(Extracted records)
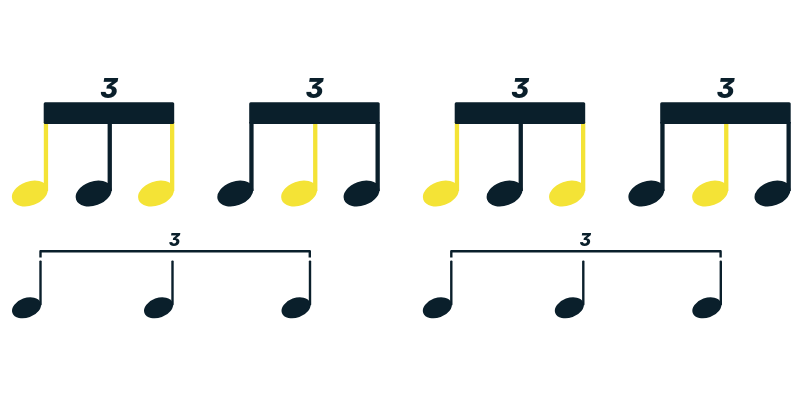
<!DOCTYPE html>
<html lang="en">
<head>
<meta charset="utf-8">
<title>Triplet rhythm</title>
<style>
  :root {
    --ink: #0a1f2b;
    --accent: #f4e336;
    --paper: #ffffff;
  }
  html, body { margin: 0; overflow: hidden; background: var(--paper); }
  .rhythm { display: block; width: 800px; height: 400px; color: var(--ink); }
  .accent { color: var(--accent); }
  .beam { fill: var(--ink); }
  .bracket { fill: none; stroke: var(--ink); stroke-width: 2.4; stroke-linejoin: round; }
  .tuplet {
    fill: var(--ink);
    font-family: Inter, "Open Sans", sans-serif;
    font-size: 27.5px;
    font-weight: 800;
    font-style: italic;
    font-feature-settings: "cv09" 1;
    text-anchor: middle;
  }
  .tuplet-small { font-size: 17.5px; }
</style>
</head>
<body>
<svg class="rhythm" viewBox="0 0 800 400" role="img" aria-label="Four beamed eighth-note triplets above two quarter-note triplets">
  <defs>
    <g id="eighth" fill="currentColor">
      <ellipse cx="0" cy="193.5" rx="18.6" ry="12" transform="rotate(-20 0 193.5)"/>
      <rect x="14" y="122" width="4.3" height="69"/>
    </g>
    <g id="quarter" fill="currentColor">
      <ellipse cx="0" cy="307.8" rx="15" ry="9.8" transform="rotate(-20 0 307.8)"/>
      <rect x="12.8" y="260.5" width="2.4" height="45" rx="1"/>
    </g>
    <rect id="beam" class="beam" x="43.7" y="102.3" width="130.5" height="21.6" rx="1.5"/>
    <g id="quarter-triplet">
      <path class="bracket" d="M40.5 257.5V251.2H309.8V257.5"/>
      <use href="#quarter" x="26.5"/>
      <use href="#quarter" x="158.5"/>
      <use href="#quarter" x="296"/>
    </g>
    <g id="outer-accents">
      <use href="#eighth" class="accent" x="29.8"/>
      <use href="#eighth" x="93.6"/>
      <use href="#eighth" class="accent" x="156"/>
      <use href="#beam"/>
    </g>
    <g id="middle-accent">
      <use href="#eighth" x="29.8"/>
      <use href="#eighth" class="accent" x="93.6"/>
      <use href="#eighth" x="156"/>
      <use href="#beam"/>
    </g>
  </defs>

  <g id="eighth-triplets">
    <use href="#outer-accents"/>
    <use href="#middle-accent" x="205.5"/>
    <use href="#outer-accents" x="411"/>
    <use href="#middle-accent" x="616.5"/>
    <text class="tuplet" x="109" y="97.5">3</text>
    <text class="tuplet" x="314.5" y="97.5">3</text>
    <text class="tuplet" x="520" y="97.5">3</text>
    <text class="tuplet" x="725.5" y="97.5">3</text>
  </g>

  <g id="quarter-triplets">
    <use href="#quarter-triplet"/>
    <use href="#quarter-triplet" x="410.8"/>
    <text class="tuplet tuplet-small" x="174.5" y="245.5">3</text>
    <text class="tuplet tuplet-small" x="585.3" y="245.5">3</text>
  </g>
</svg>
</body>
</html>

(Your goal) Go through the material above and state how many lines hold the word "html". Give only the number.

(Result) 4